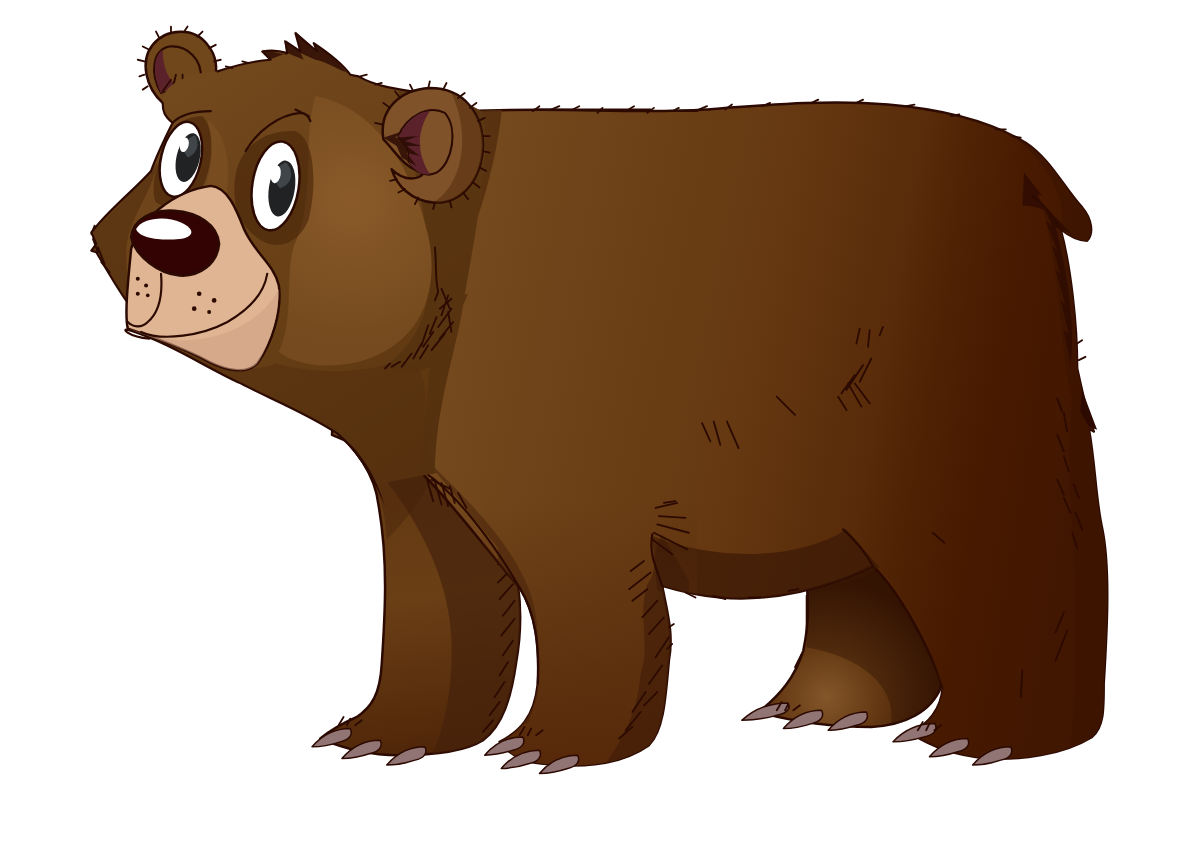
<!DOCTYPE html>
<html lang="en">
<head>
<meta charset="utf-8">
<title>Brown bear</title>
<style>
:root{
  --paper:#ffffff;
  --line:#2c0a02;
  --fur-glow:#8a5a29;
  --fur-light:#754a1e;
  --fur-mid:#653811;
  --fur-deep:#4a1c01;
  --fur-shade:#55300f;
  --fur-dark:#43200a;
  --muzzle:#dfb594;
  --muzzle-shade:#cfa283;
  --nose:#330203;
  --ear:#74303a;
  --ear-shade:#5b222b;
  --claw:#917474;
}
html,body{margin:0;padding:0;background:var(--paper);overflow:hidden}
.canvas{position:relative;width:1200px;height:868px;background:var(--paper);overflow:hidden}
.bear{display:block;width:1200px;height:868px}
.outline{stroke:var(--line);stroke-width:1.5;stroke-linejoin:round;stroke-linecap:round}
.ink{fill:none;stroke:var(--line);stroke-width:1.3;stroke-linecap:round;stroke-linejoin:round}
.hair{fill:none;stroke:var(--line);stroke-width:1.1;stroke-linecap:round}
.tuft{fill:var(--line)}
.claw{fill:var(--claw);stroke:var(--line);stroke-width:.9;stroke-linejoin:round}
</style>
</head>
<body>
<main class="canvas">
<svg class="bear" viewBox="0 0 723 523" role="img" aria-label="Smiling cartoon brown bear standing side-on">
  <defs>
    <linearGradient id="coat" gradientUnits="userSpaceOnUse" x1="265" y1="190" x2="640" y2="270">
      <stop offset="0" stop-color="var(--fur-light)"/>
      <stop offset=".5" stop-color="var(--fur-mid)"/>
      <stop offset=".92" stop-color="var(--fur-deep)"/>
    </linearGradient>
    <linearGradient id="rump" gradientUnits="userSpaceOnUse" x1="530" y1="240" x2="650" y2="260">
      <stop offset="0" stop-color="#4a1c01" stop-opacity="0"/>
      <stop offset=".6" stop-color="#461900" stop-opacity=".85"/>
      <stop offset="1" stop-color="#421701"/>
    </linearGradient>
    <linearGradient id="nearLeg" gradientUnits="userSpaceOnUse" x1="0" y1="300" x2="0" y2="460">
      <stop offset="0" stop-color="#572d0b" stop-opacity="0"/>
      <stop offset="1" stop-color="#57290a"/>
    </linearGradient>
    <linearGradient id="farLeg" gradientUnits="userSpaceOnUse" x1="220" y1="250" x2="250" y2="455">
      <stop offset="0" stop-color="#5e3610"/>
      <stop offset=".55" stop-color="#6a3f16"/>
      <stop offset="1" stop-color="#4f2608"/>
    </linearGradient>
    <radialGradient id="hindFar" gradientUnits="userSpaceOnUse" cx="498" cy="420" r="72">
      <stop offset="0" stop-color="#84562a"/>
      <stop offset=".45" stop-color="#623711"/>
      <stop offset="1" stop-color="#371503"/>
    </radialGradient>
    <linearGradient id="headFur" gradientUnits="userSpaceOnUse" x1="110" y1="50" x2="250" y2="270">
      <stop offset="0" stop-color="#72481d"/>
      <stop offset=".55" stop-color="#684016"/>
      <stop offset="1" stop-color="#5b340f"/>
    </linearGradient>
    <radialGradient id="cheek" gradientUnits="userSpaceOnUse" cx="212" cy="120" r="88">
      <stop offset="0" stop-color="var(--fur-glow)"/>
      <stop offset="1" stop-color="#744a1e"/>
    </radialGradient>
    <path id="bodyShape" d="M282 67C340 64 380 69 425 66C465 63 500 60 535 63C570 66 598 74 618 86C633 96 641 113 652 125C658 132 659 141 655 145C649 145 644 142 639 138C645 160 649 195 649 222C652 235 654 247 659 260L656 258C660 280 660 300 664 318C669 342 667 380 665 412C665 428 665 438 658 444C640 455 615 458 595 457C575 455 562 450 549 442C559 436 567 428 568 414C560 390 543 358 526 341C500 354 465 363 434 360C420 359 409 356 399 353C402 369 406 382 403 398C401 420 400 440 391 449C374 461 350 463 326 460C315 459 307 455 301 447C313 441 322 432 324 412C325 390 323 370 313 354C296 335 270 300 254 285L200 262L210 120Z"/>
    <clipPath id="bodyClip"><use href="#bodyShape"/></clipPath>
    <path id="headShape" d="M98 62C97 52 112 44 131 43C140 40 150 37 163 36L158 31C164 30 170 31 173 32L172 25L181 31L178 20L191 31L189 26C198 32 206 38 211 45L216 46C226 52 240 54 255 56C270 58 284 62 291 68C296 100 284 150 278 190C272 220 262 250 262 285L226 292C219 277 212 269 203 261C183 248 162 240 145 231C125 222 103 207 78 199L78 184C70 173 64 162 58 152L55 151L58 147L55 140L60 134C72 121 83 112 91 103C95 92 100 82 104 74C99 70 98 67 98 62Z"/>
    <clipPath id="headClip"><use href="#headShape"/></clipPath>
    <path id="farLegShape" d="M200 258C214 269 226 286 228 304C234 338 232 370 230 400C229 418 224 426 215 432C206 436 199 440 193 445C207 451 224 455 240 455C258 455 280 453 291 446C303 437 308 420 311 399C314 382 314 366 312 352C296 320 280 280 262 262Z"/>
    <clipPath id="farLegClip"><use href="#farLegShape"/></clipPath>
    <path id="clawShape" class="claw" d="M0 0C6-7 14-11 23-11C25-7 22-4 17-3C11-1 6 0 0 0Z"/>
    <path id="hairPair" class="hair" d="M0 0l3-5M5 0l2-4M10 0l4-3"/>
  </defs>

  <g id="far-hind-leg">
    <path class="outline" fill="url(#hindFar)" d="M485 345C488 362 487 378 484 392C479 408 470 419 457 429C475 434 500 438 525 438C545 437 561 429 567 414C567 390 548 350 527 336Z"/>
    <path d="M486 350C500 355 520 350 530 342C548 362 564 392 567 414C560 428 549 435 537 437C540 412 518 396 486 390Z" fill="#2e1002" opacity=".38"/>
    <path class="hair" d="M486 359v22M483 394l-4 8"/>
  </g>

  <g id="far-front-leg">
    <use href="#farLegShape" class="outline" fill="url(#farLeg)"/>
    <g clip-path="url(#farLegClip)">
      <path d="M225 280C250 310 270 345 272 385C273 415 268 440 258 460H320V260L250 245Z" fill="var(--fur-dark)" opacity=".65"/>
      <path d="M203 261C222 277 232 300 233 325C248 310 258 296 262 280L240 250Z" fill="var(--fur-dark)" opacity=".4"/>
    </g>
    <path class="hair" d="M307 333l-7 7M309 342l-9 9M309 352l-8 9M310 362l-7 9M310 373l-8 10M309 386l-6 9M306 399l-5 8M304 411l-6 9M301 423l-6 8M297 434l-6 7"/>
  </g>

  <g id="body">
    <use href="#bodyShape" class="outline" fill="url(#coat)"/>
    <g clip-path="url(#bodyClip)">
      <path d="M500 60H690V470H540L568 415C560 385 545 355 508 318C530 240 545 140 500 60Z" fill="url(#rump)"/>
      <path d="M393 323C430 338 480 338 510 319L530 342C500 362 440 370 396 356Z" fill="#3c1906" opacity=".72"/>
      <path d="M290 290H420V470H290Z" fill="url(#nearLeg)"/>
      <path d="M399 322C392 332 397 344 390 352C384 372 392 388 386 406C384 428 377 444 362 464H415V350Z" fill="#3c1a07" opacity=".55"/>
      <path d="M254 274C280 300 318 334 323 372C326 400 324 422 318 436L300 440V330Z" fill="var(--fur-dark)" opacity=".5"/>
      <path d="M610 82C632 98 644 122 639 139L628 124C640 170 638 210 646 240C640 300 654 350 645 450H690V80Z" fill="#381201" opacity=".4"/>
      <path d="M284 60H303C300 95 290 128 279 154L284 151L276 178L282 177C275 194 266 205 259 221C253 240 255 262 263 285L230 290V60Z" fill="var(--fur-shade)" opacity=".9"/>
    </g>
    <path class="ink" d="M255 284C275 297 298 328 313 354C323 370 325 390 324 412M399 353C395 341 391 334 393 322M526 341C522 334 516 326 508 319M639 138C634 130 630 124 622 118"/>
  </g>

  <g id="body-fur">
    <path class="tuft" d="M617 104l11 14-3-1 9 19-4-3 7 18-3-3 5 17-3-2 6 21-3-3 5 20-3-2 4 20c3-24-2-54-9-82l10 4c-7-6-12-17-30-17z" opacity=".75"/>
    <path class="tuft" d="M652 235l9 24-5-2-5-9z"/>
    <g class="hair">
      <path d="M423 255l5 11M430 254l4 14M438 254l7 16M468 239l11 11"/>
      <path d="M518 198l-2 9M524 199l-1 10M532 197l-2 5M525 216l-7 14M520 220l-10 15M515 226l-8 11M505 239l5 8M511 231l8 14M515 231l9 12"/>
      <path d="M395 306l13-3M397 311l16 1M396 316l19 5M394 321l20 10M393 325l12 9M400 303l7-1M562 321l7 6M616 404l-1 16"/>
      <path d="M637 240l3 8M641 249l2 11M637 262l4 10M641 275l3 9M637 289l4 9M641 300l4 9M647 292l3 8M648 309l4 10M646 321l3 9M641 369l-5 12M643 380l-5 13M639 390l-3 8M649 207l3-2M650 217l4-2"/>
      <path d="M388 338l-8 6M392 345l-13 10M390 355l-9 7M396 362l-9 10M400 372l-9 10M403 384l-8 12M403 378l3-2M402 391l3-3M399 401l-8 11M396 417l-8 8M389 417l-8 12M386 429l-9 11M381 438l-8 7"/>
      <path d="M257 288l4 14M262 290l4 14M266 291l4 14M271 293l3 10M276 297l5 9M260 289l12 6"/>
      <path d="M321 67l4-3M332 66l5-2M345 66l4-2M360 68l3-3M377 67l5-3M390 68l4-3M405 67l4-2M421 66l5-2M437 66l4-3M459 64l5-2M489 62l4-2M516 62l4-2M546 64l5-1M573 70l5-1M600 78l6 0M610 82l5 1"/>
      <path d="M413 357l6 3M430 359l7 2M451 360l7 0M475 356l6-1M322 66h70M400 67h20"/>
    </g>
  </g>

  <g id="far-ear">
    <path class="outline" fill="#70461b" d="M98 62C88 53 84 37 92 27C100 17 117 16 125 27C131 34 131 43 129 47C117 49 105 54 98 62Z"/>
    <path class="ink" fill="var(--ear)" d="M97 56C90 44 92 30 102 28C113 27 122 36 121 48C111 51 104 53 97 56Z"/>
    <path fill="var(--ear-shade)" d="M97 56C92 46 92 34 98 30C98 40 101 48 107 52Z"/>
    <path class="hair" d="M90 30l-4-2M87 37l-4-1M87 45l-3 1M89 52l-3 2M96 23l-2-4M103 20v-4M111 19l2-3M119 22l3-3M126 29l4-2M129 37l4-1M104 53l2-8M110 51l0-6M98 55l5-7"/>
  </g>

  <g id="head">
    <use href="#headShape" fill="url(#headFur)"/>
    <g clip-path="url(#headClip)">
      <path d="M240 55H310V300H250C256 260 257 240 259 221C250 226 240 225 231 221C255 205 262 180 258 145C252 110 245 80 240 55Z" fill="var(--fur-shade)" opacity=".72"/>
      <path d="M78 199C112 209 145 229 166 219C190 225 215 226 238 218C250 216 258 225 256 245C254 260 258 275 266 292H215Z" fill="var(--fur-shade)" opacity=".6"/>
      <path d="M55 140C68 128 85 110 95 98C90 120 78 130 76 150C76 170 79 180 77 200C67 175 58 160 55 150Z" fill="#4f2c0c" opacity=".55"/>
      <path d="M190 58C224 64 248 98 258 142C266 180 250 209 216 218C195 223 176 219 168 212C178 190 171 162 178 146C190 120 182 85 190 58Z" fill="url(#cheek)"/>
      <path d="M100 86C103 75 112 70 122 70C128 76 130 92 124 113C118 126 104 128 94 122C90 112 95 98 100 86Z" fill="#492709" opacity=".65"/>
      <path d="M142 105C145 88 160 78 178 79C190 84 191 112 186 132C180 148 166 151 156 144C144 136 139 122 142 105Z" fill="#492709" opacity=".65"/>
      <path d="M125 72C135 80 140 95 136 122L122 113C128 100 129 85 125 72Z" fill="#7c5022" opacity=".7"/>
    </g>
    <path class="ink" d="M131 43C140 40 150 37 163 36L158 31C164 30 170 31 173 32L172 25L181 31L178 20L191 31L189 26C198 32 206 38 211 45L216 46C226 52 240 54 255 56M226 292C219 277 212 269 203 261C183 248 162 240 145 231C125 222 103 207 78 199M78 184C70 173 64 162 58 152L55 151L58 147L55 140L60 134C72 121 83 112 91 103C95 92 100 82 104 74C99 70 98 67 98 62"/>
    <path class="tuft" d="M162 36l-4-6 15 3-2-9 10 7-3-12 13 13-2-6c8 5 15 11 20 18l5 1c-10-2-17-8-24-9l-9-4 2 4-10-4z" opacity=".8"/>
    <path class="tuft" d="M203 261c13 9 23 24 29 44-7-17-15-30-29-44z"/>
    <g class="hair">
      <path d="M262 149c1 9 0 18 2 27M264 176l-2 5M266 174l5 12M270 178l-4 12M272 186l-8 11M273 194l-8 10M270 188l2 12M263 191l-4 10M261 200l-6 9M258 196l-4 12M268 201l-8 10M272 180l-7 6M254 207l-5 9M248 213l-6 8M241 218l-5 3M235 219l-3 3M258 208l-5 8"/>
      <path d="M57 136l-2 5M56 144l3 8M59 149l4 10M61 158l5 6M217 46l4-1M226 51l4-1M150 38l-4-1M140 41l-4-1"/>
    </g>
  </g>

  <g id="near-ear">
    <path class="outline" fill="#80522a" d="M231 84C228 66 241 54 259 53C280 53 291 69 291 88C290 110 277 123 261 122C248 121 239 112 236 102C244 110 254 108 255 104C243 101 239 92 231 84Z"/>
    <path d="M272 56C286 63 292 76 291 90C289 110 277 123 261 122C277 113 285 84 272 56Z" fill="#56310f" opacity=".6"/>
    <path class="ink" fill="var(--ear)" d="M240 82C245 70 258 63 268 68C276 77 273 98 263 104C255 108 249 101 246 97C248 91 244 87 240 82Z"/>
    <path fill="var(--ear-shade)" d="M240 82C246 72 252 67 259 67C251 79 251 92 259 105C253 106 248 101 246 97C248 91 244 87 240 82Z"/>
    <path class="tuft" d="M231 83l12-4-5 4 14-1-8 3 10 3-9 0 8 6-8-2 6 8-9-5-3-7z" opacity=".85"/>
    <path class="hair" d="M235 65l-4-3M241 59l-3-4M249 55l-2-4M258 53l1-4M267 54l2-4M276 59l4-3M283 65l4-3M288 73l4-2M291 82h4M291 91l4 1M289 101l4 2M285 110l4 3M279 116l3 4M271 121l1 4M262 122l-1 4M252 119l-2 4M244 114l-4 2M239 108l-4 1M230 75l-4-1"/>
  </g>

  <g id="eyes">
    <g transform="rotate(13 109 96)">
      <ellipse class="outline" fill="#fff" cx="109" cy="96" rx="12" ry="23"/>
      <ellipse fill="#202224" cx="113" cy="94" rx="7" ry="15"/>
      <path d="M114 80C107 85 108 91 113 94C118 90 118 84 114 80Z" fill="#3f4549"/>
      <ellipse fill="#fff" cx="109" cy="87" rx="2.6" ry="4.5"/>
    </g>
    <g transform="rotate(9 166 112)">
      <ellipse class="outline" fill="#fff" cx="166" cy="112" rx="14" ry="27"/>
      <ellipse fill="#202224" cx="170" cy="113" rx="7.8" ry="17"/>
      <path d="M170 97C162 102 163 109 169 113C176 109 176 102 170 97Z" fill="#3f4549"/>
      <ellipse fill="#fff" cx="165" cy="105" rx="3" ry="5.5"/>
    </g>
    <path class="ink" stroke-width="2" d="M104 74C109 69 117 67 127 67M148 91C155 79 168 69 181 68C184 68 186 70 187 73M178 66l8 4"/>
  </g>

  <g id="muzzle">
    <path class="outline" fill="var(--muzzle)" d="M79 150C84 132 105 115 127 112C137 113 142 125 147 138C153 152 165 159 168 172C170 187 164 207 155 219C148 226 136 223 126 218C111 210 95 204 77 198C75 190 77 170 79 150Z"/>
    <path d="M77 198C93 204 111 210 126 218C136 223 148 226 155 219C162 209 168 190 168 174C158 194 133 206 107 205C96 204 86 201 77 198Z" fill="var(--muzzle-shade)" opacity=".6"/>
    <path class="ink" d="M97 165C98 177 96 188 89 194C85 198 80 197 77 194M85 200C98 206 122 202 137 194C151 186 159 177 161 165M78 199C72 197 77 203 90 204"/>
    <path class="outline" fill="var(--nose)" d="M79 143C80 132 92 126 105 127C119 128 131 135 132 147C131 159 120 167 108 166C96 165 82 155 79 143Z"/>
    <path fill="#fff" d="M82 138C86 131 100 130 109 134C118 138 117 143 108 144C98 145 84 144 82 138Z"/>
    <g fill="var(--line)">
      <circle cx="83" cy="168" r="1.2"/><circle cx="88" cy="172" r="1.2"/><circle cx="83" cy="177" r="1.2"/><circle cx="89" cy="178" r="1.1"/>
      <circle cx="120" cy="177" r="1.4"/><circle cx="129" cy="181" r="1.4"/><circle cx="117" cy="186" r="1.4"/><circle cx="126" cy="188" r="1.2"/>
    </g>
  </g>

  <g id="claws">
    <use href="#clawShape" transform="translate(188 450)"/>
    <use href="#clawShape" transform="translate(206 457)"/>
    <use href="#clawShape" transform="translate(233 461)"/>
    <use href="#clawShape" transform="translate(292 455)"/>
    <use href="#clawShape" transform="translate(302 463)"/>
    <use href="#clawShape" transform="translate(325 466)"/>
    <use href="#clawShape" transform="translate(447 434) scale(1.2 .95)"/>
    <use href="#clawShape" transform="translate(472 439)"/>
    <use href="#clawShape" transform="translate(499 440)"/>
    <use href="#clawShape" transform="translate(538 447) scale(1.1 1)"/>
    <use href="#clawShape" transform="translate(560 456)"/>
    <use href="#clawShape" transform="translate(586 461)"/>
  </g>

  <g id="paw-fur">
    <use href="#hairPair" x="204" y="437"/>
    <use href="#hairPair" x="313" y="443"/>
    <use href="#hairPair" x="553" y="440"/>
    <use href="#hairPair" x="468" y="428"/>
  </g>
</svg>
</main>
</body>
</html>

┄┄┄┄┄┄

WORK TO BE COMPLETED: Where a line in the material contains "bodyClip", copy that line.

SOLUTION FOR THIS EXERCISE:
    <clipPath id="bodyClip"><use href="#bodyShape"/></clipPath>
    <g clip-path="url(#bodyClip)">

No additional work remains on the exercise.